While talking about the same, Dr Jugal Kishore, Director of Safdarjung Hospital, New Delhi, noted, "If any man or woman's BMI is less than 19, then he / she is a victim of malnutrition; having a less than average BMI is considered to be a major cause of death. In India, one in three women are victims of anaemia, in Jharkhand, three out of four women are victims of anaemia, women mortality rate during child birth is approximately 1000 ever year. Tribal children of Jharkhand are malnourished and women are prone to anaemia. The problem of malnutrition is critical in Jharkhand; children at the age of 5 are the victims of malnutrition. Malnutrition treatment centres have been opened in every district of the state. Supplementary nutritious food is being provided at the rate of eight rupees per day for children from 6 months to 72 months."
Adding, "The supplementary nutritious food is being sent for pregnant women, but it is not reaching the rural areas. The number of malnourished children is increasing, during the pregnancy, the tribal women don't take iron tablets, and they don't have regular health checkups.If at the time of delivery the doctor or nurse is not available at the health centre then the women have no choice but to go to the village midwife for her delivery".
Rural women are following traditions which have been coming down the ages, due to which children are becoming victims of malnutrition. Many times due to these rituals and customs they do not even breast feed their new born child immediately after delivery. New born babiesif not breast fed on time are badly effected and the development of the child gets effected. There are many such reasons which especially promote malnutrition in Jharkhand.

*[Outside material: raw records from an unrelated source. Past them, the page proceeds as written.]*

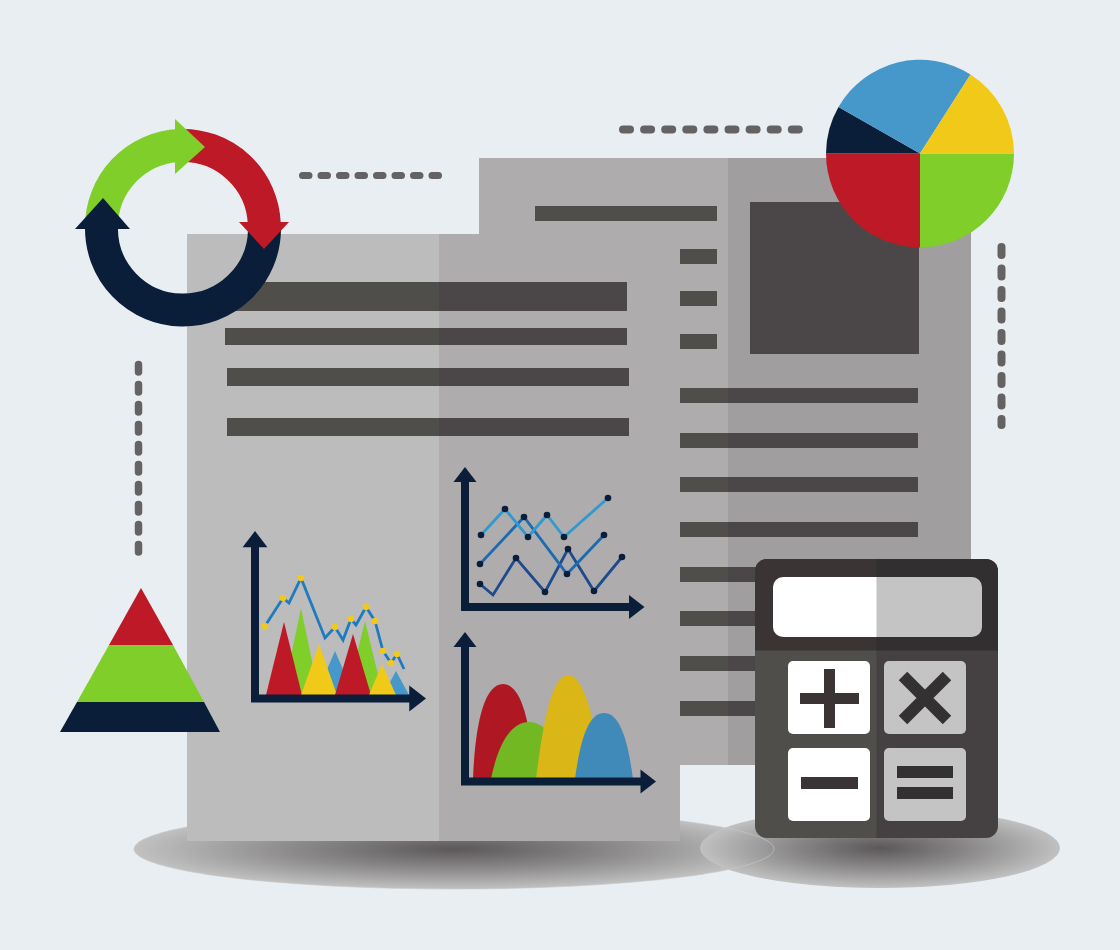
<!DOCTYPE html>
<html lang="en">
<head>
<meta charset="utf-8">
<title>Business reports and calculator</title>
<style>
:root {
  --sky: #e8eef2;
  --navy: #0a1e3a;
  --red: #be1926;
  --green: #80ce29;
  --yellow: #f1c919;
  --blue: #4698cb;
  --ink-light: #4f4e4b;
  --ink-dark: #4b4748;
  --dash: #656263;
}
html, body { margin: 0; height: 100%; overflow: hidden; background: var(--sky); }
.illustration { display: block; width: 1120px; height: 950px; }
.navy { fill: var(--navy); }
.red { fill: var(--red); }
.green { fill: var(--green); }
.yellow { fill: var(--yellow); }
.blue { fill: var(--blue); }
.ink-light { fill: var(--ink-light); }
.ink-dark { fill: var(--ink-dark); }
.dashes { fill: none; stroke: var(--dash); stroke-linecap: round; }
.ring { fill: none; stroke-width: 33; }
.axis { fill: none; stroke: var(--navy); stroke-width: 8; }
.trend { fill: none; stroke-width: 2.8; }
.sign { fill: #3a3435; }
</style>
</head>
<body>
<svg class="illustration" viewBox="0 0 1120 950" role="img" aria-label="Two report sheets with charts, a calculator, a pie chart, a cycle diagram and a pyramid">
  <defs>
    <radialGradient id="shadow">
      <stop offset="0" stop-color="#5c5859"/>
      <stop offset=".5" stop-color="#8b898a"/>
      <stop offset="1" stop-color="#c1c1c1"/>
    </radialGradient>
    <clipPath id="calculator-body"><rect x="755" y="559" width="243" height="279" rx="12"/></clipPath>
    <clipPath id="calculator-screen"><rect x="773" y="577" width="209" height="60" rx="10"/></clipPath>
    <rect id="key" width="82" height="73" rx="5"/>
    <path id="arrow-up" d="M-11.500 15H11.500L0 0Z"/>
    <path id="arrow-right" d="M-15.500-12V12L0 0Z"/>
    <circle id="dot" r="3.3"/>
  </defs>

  <rect width="1120" height="950" fill="var(--sky)"/>

  <g id="ground-shadows" fill="url(#shadow)">
    <ellipse cx="454" cy="849" rx="320" ry="40"/>
    <ellipse cx="880" cy="848" rx="180" ry="40"/>
    <ellipse cx="454" cy="849" rx="320" ry="40" style="fill:none;stroke:#c8c8c8;stroke-width:1;stroke-opacity:.6"/>
  </g>

  <g id="back-sheet">
    <rect x="479" y="158" width="249" height="607" fill="#aeacad"/>
    <rect x="728" y="158" width="243" height="607" fill="#a09e9f"/>
    <g class="ink-light">
      <rect x="535" y="206" width="182" height="15"/>
      <rect x="660" y="249" width="57" height="15"/>
      <rect x="660" y="291" width="57" height="15"/>
      <rect x="660" y="334" width="57" height="15"/>
      <rect x="660" y="388" width="68" height="15"/>
      <rect x="660" y="433" width="68" height="15"/>
      <rect x="660" y="477" width="68" height="15"/>
      <rect x="660" y="522" width="68" height="15"/>
      <rect x="660" y="567" width="68" height="15"/>
      <rect x="660" y="611" width="68" height="15"/>
      <rect x="660" y="656" width="68" height="15"/>
      <rect x="660" y="701" width="68" height="15"/>
    </g>
    <g class="ink-dark">
      <rect x="750" y="202" width="169" height="152"/>
      <rect x="728" y="388" width="190" height="15"/>
      <rect x="728" y="433" width="190" height="15"/>
      <rect x="728" y="477" width="190" height="15"/>
      <rect x="728" y="522" width="190" height="15"/>
      <rect x="728" y="567" width="40" height="15"/>
      <rect x="728" y="611" width="40" height="15"/>
      <rect x="728" y="656" width="40" height="15"/>
      <rect x="728" y="701" width="40" height="15"/>
    </g>
  </g>

  <g id="front-sheet">
    <rect x="187" y="234" width="252" height="607" fill="#bcbcbc"/>
    <rect x="439" y="234" width="241" height="607" fill="#aeacad"/>
    <g class="ink-light">
      <rect x="225" y="282" width="214" height="29"/>
      <rect x="225" y="328" width="214" height="17"/>
      <rect x="227" y="368" width="212" height="18"/>
      <rect x="227" y="418" width="212" height="18"/>
    </g>
    <g class="ink-dark">
      <rect x="439" y="282" width="188" height="29"/>
      <rect x="439" y="328" width="188" height="17"/>
      <rect x="439" y="368" width="190" height="18"/>
      <rect x="439" y="418" width="190" height="18"/>
    </g>
  </g>

  <g id="peaks-chart">
    <polygon class="green" points="283,695 301,608 319,695"/>
    <polygon class="red" points="266,695 284,622 302,695"/>
    <polygon class="blue" points="316,695 335,651 354,695"/>
    <polygon class="yellow" points="301,695 319,644 337,695"/>
    <polygon class="green" points="347,695 365,621 383,695"/>
    <polygon class="red" points="335,695 353,634 371,695"/>
    <polygon class="blue" points="383,695 396,671 409,695"/>
    <polygon class="yellow" points="369,695 382,664 396,695"/>
    <polyline class="trend" stroke="#1f7bc0" points="265,626 283,598 289,603 301,578 325,638 335,627 343,640 351,619 356,625 366,607 375,621 383,651 391,663 397,654 404,669"/>
    <g class="yellow">
      <use href="#dot" x="265" y="626"/><use href="#dot" x="283" y="598"/><use href="#dot" x="301" y="578"/>
      <use href="#dot" x="335" y="627"/><use href="#dot" x="351" y="619"/><use href="#dot" x="366" y="607"/>
      <use href="#dot" x="375" y="621"/><use href="#dot" x="383" y="651"/><use href="#dot" x="391" y="663"/><use href="#dot" x="397" y="654"/>
    </g>
    <path class="axis" d="M255 543V698.500H412"/>
    <use href="#arrow-up" class="navy" transform="translate(255 531) scale(1.08)"/>
    <use href="#arrow-right" class="navy" transform="translate(426 698.500) scale(1.08)"/>
  </g>

  <g id="line-chart">
    <polyline class="trend" stroke="#1e4a8e" points="480,584 493,595 516,558 545,592 568,549 594,591 622,557"/>
    <polyline class="trend" stroke="#1c6bb0" points="480,564 524,517 567,574 604,535"/>
    <polyline class="trend" stroke="#2f9ad0" points="481,535 505,509 528,537 547,515 564,537 608,498"/>
    <g class="navy">
      <use href="#dot" x="481" y="535"/><use href="#dot" x="505" y="509"/><use href="#dot" x="528" y="537"/>
      <use href="#dot" x="547" y="515"/><use href="#dot" x="564" y="537"/><use href="#dot" x="608" y="498"/>
      <use href="#dot" x="480" y="564"/><use href="#dot" x="524" y="517"/><use href="#dot" x="567" y="574"/><use href="#dot" x="604" y="535"/>
      <use href="#dot" x="480" y="584"/><use href="#dot" x="516" y="558"/><use href="#dot" x="545" y="592"/>
      <use href="#dot" x="568" y="549"/><use href="#dot" x="594" y="591"/><use href="#dot" x="622" y="557"/>
    </g>
    <path class="axis" d="M465 480V607H631"/>
    <use href="#arrow-up" class="navy" x="465" y="467"/>
    <use href="#arrow-right" class="navy" x="644.500" y="607"/>
  </g>

  <g id="curve-chart">
    <path fill="#af1823" d="M473 779C475 725 484 684 503 684S531 725 534 779Z"/>
    <path fill="#72b823" d="M491 779C498 744 511 722 529 722S561 744 567 779Z"/>
    <path fill="#dab617" d="M536 779C543 722 552 675 568 675S596 722 602 779Z"/>
    <path fill="#408aba" d="M575 779C580 741 588 713 604 713S628 741 633 779Z"/>
    <path class="axis" d="M465 645V781.500H643"/>
    <use href="#arrow-up" class="navy" x="465" y="632"/>
    <use href="#arrow-right" class="navy" x="656" y="781.500"/>
  </g>

  <g id="cycle-diagram">
    <path class="ring" stroke="var(--navy)" d="M264.500 230A81.500 81.500 0 1 1 101.500 227"/>
    <path class="ring" stroke="var(--red)" d="M180 145.500A81.500 81.500 0 0 1 264.300 224"/>
    <path class="ring" stroke="var(--green)" d="M101.500 227A81.500 81.500 0 0 1 179 145.500"/>
    <polygon class="green" points="175,119 205,147 175,174"/>
    <polygon class="navy" points="75,229 103,198 130,229"/>
    <polygon class="red" points="239,222 289,222 264,249"/>
  </g>

  <g id="pie-chart">
    <path class="green" d="M920 153.500H1014A94 94 0 0 1 920 247.500Z"/>
    <path class="red" d="M920 153.500V247.500A94 94 0 0 1 826 153.500Z"/>
    <path class="navy" d="M920 153.500H826A94 94 0 0 1 838.500 107Z"/>
    <path class="blue" d="M920 153.500L838.500 107A94 94 0 0 1 970.500 74.500Z"/>
    <path class="yellow" d="M920 153.500L970.500 74.500A94 94 0 0 1 1014 153.500Z"/>
  </g>

  <g id="pyramid">
    <polygon class="red" points="141,588 173,645 109,645"/>
    <polygon class="green" points="109,645 173,645 204,702 77,702"/>
    <polygon class="navy" points="77,702 204,702 220,732 60,732"/>
  </g>

  <g id="connectors" class="dashes">
    <path stroke-width="7" stroke-dasharray="6.500 12" d="M302.500 175.500H439"/>
    <path stroke-width="8" stroke-dasharray="7 14.100" d="M623 129.500H800"/>
    <path stroke-width="7.500" stroke-dasharray="7.500 12.500" d="M138.500 364.500V552"/>
    <path stroke-width="8" stroke-dasharray="8 13.500" d="M1001.500 247V425"/>
  </g>

  <g id="calculator">
    <g clip-path="url(#calculator-body)">
      <rect x="755" y="559" width="122" height="279" fill="#4f4e4b"/>
      <rect x="876.500" y="559" width="122" height="279" fill="#454142"/>
      <rect x="755" y="559" width="122" height="91.500" fill="#3a3435"/>
      <rect x="876.500" y="559" width="122" height="91.500" fill="#322f30"/>
    </g>
    <g clip-path="url(#calculator-screen)">
      <rect x="773" y="577" width="104" height="60" fill="#fff"/>
      <rect x="876.500" y="577" width="106" height="60" fill="#c4c4c4"/>
    </g>
    <use href="#key" x="788" y="661" fill="#fff"/>
    <use href="#key" x="884" y="661" fill="#c4c4c4"/>
    <use href="#key" x="788" y="748" fill="#fff"/>
    <use href="#key" x="884" y="748" fill="#c4c4c4"/>
    <g class="sign">
      <rect x="800" y="693" width="59" height="11"/>
      <rect x="824" y="669" width="11" height="59"/>
      <rect x="801" y="777" width="57" height="12"/>
    </g>
    <path fill="none" stroke="#333132" stroke-width="12" d="M903 676L947 720M947 676L903 720"/>
    <g fill="#333132">
      <rect x="897" y="766" width="56" height="12"/>
      <rect x="897" y="787" width="56" height="12"/>
    </g>
  </g>
</svg>
</body>
</html>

As per the United Nations Children Fund, the most malnourished children in the world are in India. In this regard, UNICEF's representative in India, Dr. Yasmin Ali Haque, has launched the malnutrition free India campaign whereby the country will be malnutrition free by 2022.

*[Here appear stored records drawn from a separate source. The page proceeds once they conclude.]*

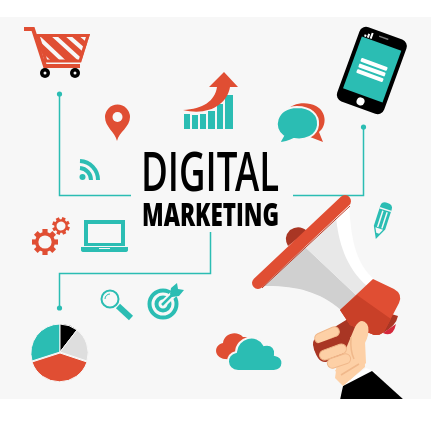
<!DOCTYPE html>
<html lang="en">
<head>
<meta charset="utf-8">
<title>Digital Marketing</title>
<style>
:root{--paper:#f7f7f7;--red:#e04e33;--red-dark:#a93624;--teal:#2bbdb3;--ink:#000;--grey:#dedede;--skin:#fdd0a6;--skin-shade:#f0b88b}
html,body{margin:0;background:#fff;overflow:hidden}
.poster{position:relative;width:431px;height:422px;overflow:hidden;background:#fff}
.panel{position:absolute;left:0;top:17px;width:431px;height:382px;background:var(--paper)}
.artwork{position:absolute;left:0;top:0;display:block}
.title{position:absolute;left:0;top:0;margin:0;font-size:0}
.title text{font-family:"Open Sans",sans-serif;fill:var(--ink)}
.title .digital{font-size:54px;font-weight:600}
.title .marketing{font-size:31px;font-weight:800}
.red{fill:var(--red)}.dark{fill:var(--red-dark)}.teal{fill:var(--teal)}.paper{fill:var(--paper)}.ink{fill:var(--ink)}.white{fill:#fff}
.skin{fill:var(--skin)}
.line-teal{fill:none;stroke:var(--teal)}
.line-red{fill:none;stroke:var(--red)}
</style>
</head>
<body>
<main class="poster">
<div class="panel"></div>
<svg class="artwork" width="431" height="422" viewBox="0 0 431 422" aria-hidden="true">
<defs>
<clipPath id="panel-edge"><rect y="17" width="431" height="382"/></clipPath>
<clipPath id="basket"><path d="M36 34H90L81 62H45Z"/></clipPath>
<g id="gear-teeth"><path d="M-2.6-13H2.6V13H-2.6Z"/><path d="M-2.6-13H2.6V13H-2.6Z" transform="rotate(45)"/><path d="M-2.6-13H2.6V13H-2.6Z" transform="rotate(90)"/><path d="M-2.6-13H2.6V13H-2.6Z" transform="rotate(135)"/></g>
<g id="gear"><use href="#gear-teeth" class="red"/><circle r="10" class="red"/><circle r="6.6" class="paper"/></g>
</defs>

<g id="connectors" class="line-teal" stroke-width="1.5">
<path d="M59.500 94V195.500H131"/>
<path d="M363.500 127V195.500H293"/>
<path d="M210.500 232V273.500H59.500V308"/>
<g class="teal" stroke="none"><circle cx="59.500" cy="94" r="2.600"/><circle cx="363.500" cy="127" r="2.600"/><circle cx="59.500" cy="308" r="2.600"/></g>
</g>

<g id="shopping-cart">
<path class="line-red" stroke-width="4" d="M24 29H33L45 66H80"/>
<path class="red" d="M36 34H90L81 62H45Z"/>
<g clip-path="url(#basket)" stroke="#f7f7f7" stroke-width="4"><path d="M30 44L58 70M39 38L73 70M53 35L86 65M67 35L92 57M80 34L94 46"/></g>
<path class="line-red" stroke-width="3" d="M38 35.500H88L80 61H46Z"/>
<circle cx="45" cy="73" r="5" class="ink"/><circle cx="75" cy="73" r="5" class="ink"/>
<circle cx="45" cy="73" r="1.500" class="paper"/><circle cx="75" cy="73" r="1.500" class="paper"/>
</g>

<g id="smartphone" transform="translate(372 70) rotate(20)">
<rect x="-25" y="-39" width="50" height="79" rx="7" class="ink"/>
<rect x="-21" y="-28" width="42" height="55" class="teal"/>
<g class="white"><rect x="-14" y="-8" width="28" height="4" rx="1"/><rect x="-14" y="-2" width="28" height="4" rx="1"/><rect x="-14" y="4" width="28" height="4" rx="1"/><circle cy="33.500" r="4"/><path d="M-19-29V-31H-17V-29ZM-16-29V-33H-14V-29ZM-13-29V-35H-11V-29Z"/></g>
<rect x="-5" y="-35" width="10" height="1.500" rx=".7" fill="#777"/>
</g>

<g id="growth-chart">
<path class="teal" d="M184 114H190V129H184ZM192 115H198V129H192ZM200 114H206V129H200ZM208 111H215V129H208ZM217 104H223V129H217ZM225 95H233V129H225Z"/>
<path class="red" d="M183 110C203 109 215 101 217 87H209L224 72L238 87H230C227 105 208 116 183 110Z"/>
</g>

<g id="map-pin"><path class="red" d="M117 141C115 132 105 127 105 117A12.500 12.500 0 0 1 130 117C130 127 119 132 117 141Z"/><circle cx="117.500" cy="117" r="5" class="paper"/></g>

<g id="speech-bubbles">
<path class="red" d="M286 111C292 103 306 101 316 106C327 112 327 126 319 132L323 142L310 137C300 138 286 132 286 111Z"/>
<path class="teal" stroke="#f7f7f7" stroke-width="2" d="M297 107C311 107 319 115 318 125C317 136 305 141 294 139C290 141 284 143 279 143L283 136C272 129 275 108 297 107Z"/>
</g>

<g id="feed-signal" class="line-teal" stroke-width="4"><path d="M80 168A12 12 0 0 1 91 180M80 161A19 19 0 0 1 98 180"/><circle cx="82.500" cy="177" r="3" class="teal" stroke="none"/></g>

<g id="gears"><use href="#gear" transform="translate(45 242)"/><use href="#gear" transform="translate(61 226) rotate(20) scale(.68)"/></g>

<g id="laptop"><path class="teal" d="M84 220H125V246H84Z"/><path class="paper" d="M88 224H121V243H88Z"/><path class="teal" d="M81 247H128V250Q128 252 125 252H84Q81 252 81 250Z"/><path class="paper" d="M99 248H110V249H99Z"/></g>

<g id="pencil" transform="translate(382 220) rotate(18)">
<path class="teal" d="M-6-13Q-6-18 0-18Q6-18 6-13V8L0 20L-6 8Z"/>
<path stroke="#f7f7f7" stroke-width="1.500" d="M-6-11H6M-2-9V8M2.500-9V8"/><path class="paper" d="M-4 9H4L1.500 14H-1.500Z"/>
</g>

<g id="magnifier"><path class="line-teal" stroke-width="6" d="M118 306L131 318"/><circle class="line-teal" cx="110" cy="299" r="8.500" stroke-width="2"/><path class="line-teal" d="M105 299A5 5 0 0 1 110 294"/></g>

<g id="target">
<circle class="line-teal" cx="163" cy="304" r="13.500" stroke-width="4"/><circle class="line-teal" cx="163" cy="304" r="6.500" stroke-width="4"/>
<path stroke="#f7f7f7" stroke-width="7" d="M164 303L178 290"/><path class="line-teal" stroke-width="2.500" d="M162 305L177 290"/>
<path class="teal" d="M170 294L171 288L177 283L178 289L184 290L179 296L172 297Z"/>
</g>

<g id="pie-chart" stroke="#f7f7f7" stroke-width="1">
<path class="teal" d="M60 352L32 361A29 29 0 0 1 60 324Z"/>
<path class="ink" d="M60 352V324A29 29 0 0 1 77 330Z"/>
<path fill="#dedede" d="M60 352L77 330A29 29 0 0 1 87 361Z"/>
<path class="red" d="M60 353L87 362A29 29 0 0 1 32 362Z"/>
</g>

<g id="clouds">
<path class="red" d="M225 359C214 358 213 345 223 343C224 333 237 330 243 337C250 336 255 342 254 348L238 360Z"/>
<path class="teal" stroke="#f7f7f7" stroke-width="2" d="M238 371C225 370 225 354 236 352C237 337 257 332 264 345C273 343 276 350 275 355C285 357 285 370 274 371Z"/>
</g>

<g id="megaphone" clip-path="url(#panel-edge)">
<path fill="#fff" d="M341 386L366 368L378 373L346 394Z"/>
<path class="ink" d="M340 400L343 386L372 371L404 400Z"/>
<path class="skin" d="M339 350L353 322Q362 318 367 326Q371 332 364 345L365 367L343 386L335 378Z"/>
<path class="dark" d="M288 246Q283 237 290 230Q299 224 307 231Z"/>
<path fill="#fff" d="M261 286L349 204C351 235 354 262 374 279L341 310C318 290 292 285 261 286Z"/>
<path fill="#d0d0d0" d="M261 286L304 246L357 296L341 310C318 290 292 285 261 286Z"/>
<path fill="#e8e8e8" d="M304 246L336 216C338 241 346 268 367 286L357 296Z"/>
<path class="line-red" stroke-width="12" stroke-linecap="round" d="M258 283L345 201"/>
<path fill="none" stroke="#c33f29" d="M262 288L350 206"/>
<path class="dark" d="M383 333Q396 326 398 316L388 313L376 332Z"/>
<path fill="#d5283b" d="M383 333Q393 338 396 324Z"/>
<path class="dark" d="M313 345Q312 339 320 336L351 317L361 329L351 347Q338 359 326 362Q317 363 313 345Z"/>
<path class="red" d="M340 310L373 279L394 289Q403 294 399 303L386 328Q383 336 374 335L350 325Z"/>
<path fill="#c94028" d="M340 310L357 295L391 319L386 328Q383 336 374 335L350 325Z"/>
<path class="skin" d="M342 358L355 327Q361 317 367 324Q371 330 365 341L366 363L350 380L335 371Z"/>
<g class="skin" stroke="#f0b88b" stroke-width="1"><rect x="314" y="330" width="26" height="10" rx="5" transform="rotate(-24 327 335)"/><rect x="313" y="340" width="29" height="9" rx="4.500" transform="rotate(-20 328 344)" fill="#a93624" stroke="none"/><rect x="319" y="347" width="28" height="10" rx="5" transform="rotate(-20 333 352)"/><rect x="327" y="356" width="24" height="10" rx="5" transform="rotate(-18 339 361)"/></g>
<path fill="none" stroke="#f0b88b" stroke-width="1.500" d="M351 337Q350 351 354 359M341 375L359 364"/>
</g>
</svg>
<h1 class="title" aria-label="Digital Marketing">
<svg width="431" height="240" viewBox="0 0 431 240">
<text class="digital" x="141" y="191" textLength="138" lengthAdjust="spacingAndGlyphs">DIGITAL</text>
<text class="marketing" x="142" y="226" textLength="137" lengthAdjust="spacingAndGlyphs">MARKETING</text>
</svg>
</h1>
</main>
</body>
</html>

The central government has decided to remove malnutrition, in order to solve the problem of malnutrition, the pregnant women, lactating mothers, will receive an increased amount of nutritional supplements. Nutrition supplements will also be given to children till the age of 6 years and adolescent girls.But until the mindset of people does not change,conquering malnutrition will be extremely difficult.
It is necessary that the government also runs a program to spread awareness of the health of pregnant women along with many schemes and it is also important to work on breaking myths and customs which come in the way of removing malnutrition from the country.
The words expressed above are from Shailendra Sinha, a senior writer from Charkha feature. (ANI)